The guy – his name was Juan – invited me to sit with him in the back of the cornershop, in which a little hidden local watering hole sits. I stepped through the shop and into the bar. It was sparsely decorated, with warm yellow walls, a half-finished Day of the Dead skeleton in a suit, three wooden tables, and a rickety back shelf on which sat various bottles of liquor. A proper local cowboy bar – I loved it immediately. I remembered Dan wanted his cola, but ah, I’d only been two minutes. It was just one shot.
Well, one shot turned into two mezcals, three beers and two hours. Juan and I sat talking through the afternoon, our lips growing looser with each beer until we found ourselves sharing stories about our families, our careers and our lives. I wasn’t entirely sure about him, to be honest – he mentioned in passing that he’d had a problem with alcohol in the past, and I caught him ogling a couple of women, and one or two of his stories trailed off into vague mumbling in a way that suggested he was concealing details. He liked me though – that was plain to see. He laughed at my stories, and a couple of times he wrote down jokes that I made. I liked him too – in a wary, on-my-guard, ready-to-dash-outside-at-any-moment sort of way.
At one point three elderly men entered the bar, one of whom was in uniform, and I noticed Juan’s inebriated eyes swivel away from mine – I was midway through a story – and lock onto the new arrivals. I paused my story and asked him what was up.
“They’re government,” he said, behind his hand.
“How do you know?” I asked.
Then he stood up and shook their hands and introduced himself, then paid for their drinks.
“It’s useful to make these gestures,” he said, sitting back down. “They’ll remember I did that.”
I sensed that I shouldn’t ask further questions, so I didn’t.
He talked about his business a lot. He wants to open a chain of hostels or hotels, and was busy trying to work with a team of contractors to design one that would be affordable but full of flavour. I told him about Casa Xtakay in Vallodolid, one of my favourite hostels: not too big, not too ‘party party’, with a simple common area and a breakfast cooked fresh every morning by the sweet old couple that owns it. I told Juan that I think the key to a good hostel is a communal eating area and a family feel. He nodded along, grinning, waggling his finger at me like Robert de Niro, saying “You know something? You’re smart. You’re a smart guy.”
I paid two rounds, he paid for one, and we headed back to the hostel together. Upon arriving I was steaming, of course, and had to apologise profusely to Dan for taking two hours to get his cola. He didn’t mind; he’d been sipping vodka mixed with Fanta in the meantime.

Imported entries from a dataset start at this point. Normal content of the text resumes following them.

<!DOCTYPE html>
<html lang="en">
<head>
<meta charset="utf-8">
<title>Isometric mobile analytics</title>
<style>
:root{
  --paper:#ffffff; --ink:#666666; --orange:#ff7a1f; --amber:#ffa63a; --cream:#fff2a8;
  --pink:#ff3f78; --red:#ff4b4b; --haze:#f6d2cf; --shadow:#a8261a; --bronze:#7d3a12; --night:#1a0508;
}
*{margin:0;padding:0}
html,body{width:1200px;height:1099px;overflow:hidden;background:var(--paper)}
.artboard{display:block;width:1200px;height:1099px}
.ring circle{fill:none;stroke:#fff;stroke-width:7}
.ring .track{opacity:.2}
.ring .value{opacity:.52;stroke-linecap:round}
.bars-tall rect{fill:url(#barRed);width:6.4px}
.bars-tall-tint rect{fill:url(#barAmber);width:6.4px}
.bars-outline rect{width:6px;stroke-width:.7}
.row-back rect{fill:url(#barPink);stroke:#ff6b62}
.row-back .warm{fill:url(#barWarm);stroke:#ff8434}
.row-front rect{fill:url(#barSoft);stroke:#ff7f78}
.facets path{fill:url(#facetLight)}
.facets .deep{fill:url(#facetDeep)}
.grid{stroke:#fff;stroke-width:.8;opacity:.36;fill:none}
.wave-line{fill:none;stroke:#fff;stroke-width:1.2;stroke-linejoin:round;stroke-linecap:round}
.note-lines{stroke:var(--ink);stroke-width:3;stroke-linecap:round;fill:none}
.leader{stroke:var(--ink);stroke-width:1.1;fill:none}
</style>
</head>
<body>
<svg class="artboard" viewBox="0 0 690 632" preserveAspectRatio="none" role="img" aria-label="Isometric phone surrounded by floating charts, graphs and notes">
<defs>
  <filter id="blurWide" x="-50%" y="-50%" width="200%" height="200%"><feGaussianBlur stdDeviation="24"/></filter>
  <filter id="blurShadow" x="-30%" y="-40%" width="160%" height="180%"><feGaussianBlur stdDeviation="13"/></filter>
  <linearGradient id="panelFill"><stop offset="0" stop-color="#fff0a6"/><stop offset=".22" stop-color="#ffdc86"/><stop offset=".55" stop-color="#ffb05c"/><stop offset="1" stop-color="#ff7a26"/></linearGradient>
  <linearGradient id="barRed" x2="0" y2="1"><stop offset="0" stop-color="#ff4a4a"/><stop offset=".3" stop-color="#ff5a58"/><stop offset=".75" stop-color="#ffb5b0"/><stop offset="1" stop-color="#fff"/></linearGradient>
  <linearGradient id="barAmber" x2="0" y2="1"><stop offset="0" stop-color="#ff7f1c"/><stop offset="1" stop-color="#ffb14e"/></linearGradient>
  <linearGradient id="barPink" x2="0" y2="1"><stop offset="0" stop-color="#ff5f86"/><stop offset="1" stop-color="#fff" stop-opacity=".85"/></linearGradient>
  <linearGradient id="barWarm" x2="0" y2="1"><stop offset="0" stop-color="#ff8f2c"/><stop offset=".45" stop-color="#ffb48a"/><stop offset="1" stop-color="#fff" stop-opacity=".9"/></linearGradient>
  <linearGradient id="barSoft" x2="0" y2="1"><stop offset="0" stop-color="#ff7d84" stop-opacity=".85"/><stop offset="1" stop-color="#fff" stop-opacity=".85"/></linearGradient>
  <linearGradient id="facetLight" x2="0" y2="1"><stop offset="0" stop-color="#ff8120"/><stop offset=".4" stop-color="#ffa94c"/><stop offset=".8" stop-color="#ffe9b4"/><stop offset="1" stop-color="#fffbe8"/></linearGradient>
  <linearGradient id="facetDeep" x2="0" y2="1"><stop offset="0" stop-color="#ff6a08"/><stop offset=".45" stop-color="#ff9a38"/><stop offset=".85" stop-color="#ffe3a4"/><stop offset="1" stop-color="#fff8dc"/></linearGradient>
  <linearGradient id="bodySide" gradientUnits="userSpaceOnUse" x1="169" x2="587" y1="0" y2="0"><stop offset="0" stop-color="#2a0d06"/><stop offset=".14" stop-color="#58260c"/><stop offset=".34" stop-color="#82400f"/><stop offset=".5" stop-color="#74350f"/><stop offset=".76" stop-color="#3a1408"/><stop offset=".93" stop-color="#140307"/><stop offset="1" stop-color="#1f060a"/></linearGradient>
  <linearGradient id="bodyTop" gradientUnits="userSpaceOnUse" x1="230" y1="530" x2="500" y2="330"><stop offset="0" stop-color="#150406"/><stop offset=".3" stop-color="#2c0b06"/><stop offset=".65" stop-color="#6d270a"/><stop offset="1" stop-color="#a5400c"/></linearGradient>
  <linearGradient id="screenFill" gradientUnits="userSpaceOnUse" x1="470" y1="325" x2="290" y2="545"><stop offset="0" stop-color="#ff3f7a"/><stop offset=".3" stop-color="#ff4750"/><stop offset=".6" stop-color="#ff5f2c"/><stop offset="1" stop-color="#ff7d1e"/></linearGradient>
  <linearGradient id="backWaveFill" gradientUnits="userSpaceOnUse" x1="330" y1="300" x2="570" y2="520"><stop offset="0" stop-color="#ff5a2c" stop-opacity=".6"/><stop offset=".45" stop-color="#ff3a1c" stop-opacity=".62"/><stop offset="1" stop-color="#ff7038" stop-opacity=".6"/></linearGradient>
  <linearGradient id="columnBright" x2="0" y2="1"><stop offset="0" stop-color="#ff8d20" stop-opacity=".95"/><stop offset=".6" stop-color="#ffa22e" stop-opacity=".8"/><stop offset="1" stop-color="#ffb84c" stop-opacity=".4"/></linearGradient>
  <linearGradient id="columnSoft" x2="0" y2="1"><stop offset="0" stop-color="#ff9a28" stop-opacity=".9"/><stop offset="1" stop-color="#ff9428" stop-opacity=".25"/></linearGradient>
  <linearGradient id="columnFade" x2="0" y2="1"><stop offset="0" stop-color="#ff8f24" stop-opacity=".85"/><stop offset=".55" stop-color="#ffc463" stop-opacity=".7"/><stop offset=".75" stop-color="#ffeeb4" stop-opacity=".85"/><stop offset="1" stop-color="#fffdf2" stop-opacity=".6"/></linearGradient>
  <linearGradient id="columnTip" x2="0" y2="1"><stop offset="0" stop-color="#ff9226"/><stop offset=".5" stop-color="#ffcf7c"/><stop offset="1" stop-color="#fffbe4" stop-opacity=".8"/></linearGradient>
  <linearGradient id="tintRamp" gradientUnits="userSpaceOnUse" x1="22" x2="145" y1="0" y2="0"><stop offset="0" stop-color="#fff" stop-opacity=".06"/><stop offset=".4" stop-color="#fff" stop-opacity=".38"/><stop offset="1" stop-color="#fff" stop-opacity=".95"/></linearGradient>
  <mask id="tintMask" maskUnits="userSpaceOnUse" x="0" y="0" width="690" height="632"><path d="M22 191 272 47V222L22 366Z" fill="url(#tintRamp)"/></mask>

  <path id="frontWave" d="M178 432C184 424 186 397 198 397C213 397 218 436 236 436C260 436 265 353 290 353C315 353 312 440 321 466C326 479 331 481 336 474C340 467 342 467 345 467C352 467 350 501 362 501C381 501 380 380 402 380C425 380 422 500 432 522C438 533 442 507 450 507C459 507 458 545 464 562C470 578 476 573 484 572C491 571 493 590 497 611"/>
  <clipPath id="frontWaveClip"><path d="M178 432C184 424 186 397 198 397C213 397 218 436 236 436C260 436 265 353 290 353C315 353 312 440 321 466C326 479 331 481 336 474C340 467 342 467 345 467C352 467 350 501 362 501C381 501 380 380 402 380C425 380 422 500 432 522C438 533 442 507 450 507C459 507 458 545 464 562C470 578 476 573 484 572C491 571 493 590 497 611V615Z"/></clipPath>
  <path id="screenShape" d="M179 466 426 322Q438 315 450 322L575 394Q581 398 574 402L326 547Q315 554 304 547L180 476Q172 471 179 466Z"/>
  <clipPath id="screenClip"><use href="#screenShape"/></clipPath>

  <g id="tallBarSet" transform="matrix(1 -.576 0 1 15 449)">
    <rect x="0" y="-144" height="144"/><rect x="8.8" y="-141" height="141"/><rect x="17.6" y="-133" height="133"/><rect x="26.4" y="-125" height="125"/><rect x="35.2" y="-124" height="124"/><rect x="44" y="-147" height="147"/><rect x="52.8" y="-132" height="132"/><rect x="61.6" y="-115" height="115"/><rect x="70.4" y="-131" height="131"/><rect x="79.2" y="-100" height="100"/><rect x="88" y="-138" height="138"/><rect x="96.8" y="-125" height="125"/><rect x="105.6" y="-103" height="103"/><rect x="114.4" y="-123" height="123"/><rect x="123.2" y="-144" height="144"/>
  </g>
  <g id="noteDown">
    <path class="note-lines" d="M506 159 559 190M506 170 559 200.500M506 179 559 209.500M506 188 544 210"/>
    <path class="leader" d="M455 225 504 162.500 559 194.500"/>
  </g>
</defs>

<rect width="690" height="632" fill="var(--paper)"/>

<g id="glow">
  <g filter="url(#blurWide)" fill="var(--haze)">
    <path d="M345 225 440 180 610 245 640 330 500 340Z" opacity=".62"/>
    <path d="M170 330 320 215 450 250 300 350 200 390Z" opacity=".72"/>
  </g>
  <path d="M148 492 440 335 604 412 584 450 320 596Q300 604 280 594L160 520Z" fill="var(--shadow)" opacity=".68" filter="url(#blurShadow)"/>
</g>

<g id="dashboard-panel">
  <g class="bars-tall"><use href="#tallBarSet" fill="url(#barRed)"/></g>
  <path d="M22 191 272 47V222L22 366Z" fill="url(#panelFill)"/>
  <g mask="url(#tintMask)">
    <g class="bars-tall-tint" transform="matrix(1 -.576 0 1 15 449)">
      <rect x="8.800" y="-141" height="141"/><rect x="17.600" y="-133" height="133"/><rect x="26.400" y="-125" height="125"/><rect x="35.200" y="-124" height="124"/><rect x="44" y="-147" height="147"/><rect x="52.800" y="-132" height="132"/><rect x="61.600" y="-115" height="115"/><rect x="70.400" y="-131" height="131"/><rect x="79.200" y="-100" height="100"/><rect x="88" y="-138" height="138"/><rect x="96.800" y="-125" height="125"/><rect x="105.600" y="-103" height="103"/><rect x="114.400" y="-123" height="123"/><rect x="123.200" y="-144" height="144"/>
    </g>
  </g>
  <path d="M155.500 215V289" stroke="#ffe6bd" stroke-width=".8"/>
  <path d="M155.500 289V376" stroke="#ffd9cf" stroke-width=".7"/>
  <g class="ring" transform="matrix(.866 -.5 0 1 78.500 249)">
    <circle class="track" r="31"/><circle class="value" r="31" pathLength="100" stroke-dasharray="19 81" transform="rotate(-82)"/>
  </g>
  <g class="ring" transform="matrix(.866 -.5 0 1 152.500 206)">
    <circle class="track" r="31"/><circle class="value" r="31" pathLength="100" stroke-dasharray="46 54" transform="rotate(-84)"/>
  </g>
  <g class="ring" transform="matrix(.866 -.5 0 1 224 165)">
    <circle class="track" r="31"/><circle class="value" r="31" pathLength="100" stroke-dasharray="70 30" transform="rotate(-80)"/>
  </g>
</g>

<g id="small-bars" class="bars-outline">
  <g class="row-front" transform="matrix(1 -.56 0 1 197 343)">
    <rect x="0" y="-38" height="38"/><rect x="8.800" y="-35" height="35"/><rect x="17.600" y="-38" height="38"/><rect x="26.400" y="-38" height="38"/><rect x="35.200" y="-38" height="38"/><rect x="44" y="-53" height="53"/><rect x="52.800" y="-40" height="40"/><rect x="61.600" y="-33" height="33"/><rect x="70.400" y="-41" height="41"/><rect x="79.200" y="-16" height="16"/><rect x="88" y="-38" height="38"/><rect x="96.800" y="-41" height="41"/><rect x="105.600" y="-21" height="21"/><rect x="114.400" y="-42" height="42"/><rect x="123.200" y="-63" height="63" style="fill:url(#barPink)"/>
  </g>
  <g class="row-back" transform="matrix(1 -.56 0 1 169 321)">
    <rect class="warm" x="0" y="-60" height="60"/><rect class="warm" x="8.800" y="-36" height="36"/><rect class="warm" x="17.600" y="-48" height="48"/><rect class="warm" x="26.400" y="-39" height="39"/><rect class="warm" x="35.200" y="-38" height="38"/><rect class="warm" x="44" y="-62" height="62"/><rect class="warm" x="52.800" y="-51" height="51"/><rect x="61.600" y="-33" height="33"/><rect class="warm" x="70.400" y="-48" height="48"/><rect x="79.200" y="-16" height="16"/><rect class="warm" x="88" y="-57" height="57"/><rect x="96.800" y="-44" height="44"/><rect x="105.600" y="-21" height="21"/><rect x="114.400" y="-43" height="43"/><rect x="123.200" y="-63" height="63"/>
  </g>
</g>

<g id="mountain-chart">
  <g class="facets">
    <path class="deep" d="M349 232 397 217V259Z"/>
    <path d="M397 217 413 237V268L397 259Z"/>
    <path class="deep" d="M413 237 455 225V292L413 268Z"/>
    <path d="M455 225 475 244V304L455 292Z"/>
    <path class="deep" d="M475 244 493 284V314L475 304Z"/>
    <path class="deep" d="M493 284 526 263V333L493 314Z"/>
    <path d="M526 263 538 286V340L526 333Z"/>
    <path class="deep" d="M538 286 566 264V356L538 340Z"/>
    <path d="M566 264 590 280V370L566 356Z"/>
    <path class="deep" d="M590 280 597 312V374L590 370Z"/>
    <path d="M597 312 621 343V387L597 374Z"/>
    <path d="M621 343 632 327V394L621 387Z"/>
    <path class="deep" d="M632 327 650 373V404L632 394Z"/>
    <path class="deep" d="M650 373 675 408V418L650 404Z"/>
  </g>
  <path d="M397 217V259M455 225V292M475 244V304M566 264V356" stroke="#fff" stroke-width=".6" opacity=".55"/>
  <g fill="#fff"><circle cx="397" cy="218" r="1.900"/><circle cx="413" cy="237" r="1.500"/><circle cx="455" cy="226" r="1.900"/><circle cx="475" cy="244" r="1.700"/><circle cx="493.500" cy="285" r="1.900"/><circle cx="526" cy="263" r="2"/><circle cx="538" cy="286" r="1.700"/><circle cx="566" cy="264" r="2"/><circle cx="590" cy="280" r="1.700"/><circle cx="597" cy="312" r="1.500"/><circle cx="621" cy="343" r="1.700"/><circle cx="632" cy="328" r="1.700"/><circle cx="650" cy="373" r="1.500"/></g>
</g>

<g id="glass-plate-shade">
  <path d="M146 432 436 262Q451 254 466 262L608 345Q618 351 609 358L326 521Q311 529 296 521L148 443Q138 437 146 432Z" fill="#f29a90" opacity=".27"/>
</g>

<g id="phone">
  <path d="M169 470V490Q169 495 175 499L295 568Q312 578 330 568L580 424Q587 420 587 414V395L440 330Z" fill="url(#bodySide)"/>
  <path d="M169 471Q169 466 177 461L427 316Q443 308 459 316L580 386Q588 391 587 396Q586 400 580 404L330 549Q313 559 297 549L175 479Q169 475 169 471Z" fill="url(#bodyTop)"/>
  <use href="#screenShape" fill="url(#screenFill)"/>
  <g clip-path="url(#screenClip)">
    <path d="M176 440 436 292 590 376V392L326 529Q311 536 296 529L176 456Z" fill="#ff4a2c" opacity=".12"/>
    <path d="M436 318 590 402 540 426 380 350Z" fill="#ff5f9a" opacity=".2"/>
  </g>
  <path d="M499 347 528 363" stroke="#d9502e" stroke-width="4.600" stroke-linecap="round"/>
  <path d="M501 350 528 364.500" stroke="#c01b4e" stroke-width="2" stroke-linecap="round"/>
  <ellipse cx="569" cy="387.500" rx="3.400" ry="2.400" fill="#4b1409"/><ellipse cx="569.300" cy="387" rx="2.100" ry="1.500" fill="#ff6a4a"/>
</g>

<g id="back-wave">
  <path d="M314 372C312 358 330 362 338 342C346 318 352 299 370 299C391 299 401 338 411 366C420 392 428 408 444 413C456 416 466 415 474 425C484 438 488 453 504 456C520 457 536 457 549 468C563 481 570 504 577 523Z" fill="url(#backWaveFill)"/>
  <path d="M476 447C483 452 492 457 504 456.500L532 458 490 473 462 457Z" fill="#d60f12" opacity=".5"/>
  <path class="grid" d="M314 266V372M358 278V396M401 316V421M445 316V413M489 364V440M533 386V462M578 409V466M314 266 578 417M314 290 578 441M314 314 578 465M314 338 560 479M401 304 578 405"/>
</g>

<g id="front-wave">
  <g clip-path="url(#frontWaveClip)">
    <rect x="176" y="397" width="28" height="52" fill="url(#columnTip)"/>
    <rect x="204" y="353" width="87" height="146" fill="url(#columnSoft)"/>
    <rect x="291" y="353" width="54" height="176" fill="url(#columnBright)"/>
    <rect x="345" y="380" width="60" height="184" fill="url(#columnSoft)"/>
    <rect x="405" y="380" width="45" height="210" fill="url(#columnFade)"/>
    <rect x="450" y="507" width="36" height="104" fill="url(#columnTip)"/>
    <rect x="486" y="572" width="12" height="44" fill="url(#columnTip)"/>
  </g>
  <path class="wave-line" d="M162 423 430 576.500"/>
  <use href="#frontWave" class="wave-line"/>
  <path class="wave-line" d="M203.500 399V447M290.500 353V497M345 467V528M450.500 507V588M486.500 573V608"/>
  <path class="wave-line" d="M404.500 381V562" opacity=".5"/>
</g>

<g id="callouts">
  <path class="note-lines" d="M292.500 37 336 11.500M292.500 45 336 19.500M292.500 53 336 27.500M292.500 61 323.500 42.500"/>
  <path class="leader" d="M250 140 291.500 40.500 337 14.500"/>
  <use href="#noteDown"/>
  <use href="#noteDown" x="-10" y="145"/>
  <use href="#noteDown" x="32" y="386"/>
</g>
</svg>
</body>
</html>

I spent half an hour lying drunkenly on my bunk, then went to the common area to join everyone. The hostel is trying out a new thing: drawing classes. A volunteer here named Joaquin organized it; fifteen of us sat around a table and were handed pens and paper, and we played a game where you had to write a sentence at the top of the page, then fold it over. The next person reads your sentence and draws the concept. The next person looks only at the drawing and writes what they think it is, and on and on like Chinese whispers. This would have probably worked well and been fun, except I was sitting next to Juan who was too drunk to comprehend or care what was going on, and immediately scribbled all over his paper and then sat there smoking and yelling obscenities in Spanish for the next three hours.
We played a few more drawing games, and I sat with three German girls who were good fun. The mezcal was making me sloppy, however – I kept forgetting people’s names, and I made a boob of myself at one point by attempting to sit with the ever-present chain-smoking French contingent of the hostel and converse with them in their own language. It was a mess; I kept lurching into Spanish, which is surprising given I only speak about 30 words of it. In the end I gave up and ran away.
Finally, the time came for the inevitable Irish goodbye; I slithered away to bed without announcing my departure. I woke up this morning fully dressed on my bunk, with breath like a walrus and my keys and vape in the pocket of my trousers jutting painfully into my knob.
Ah, the eternal glamour of travel.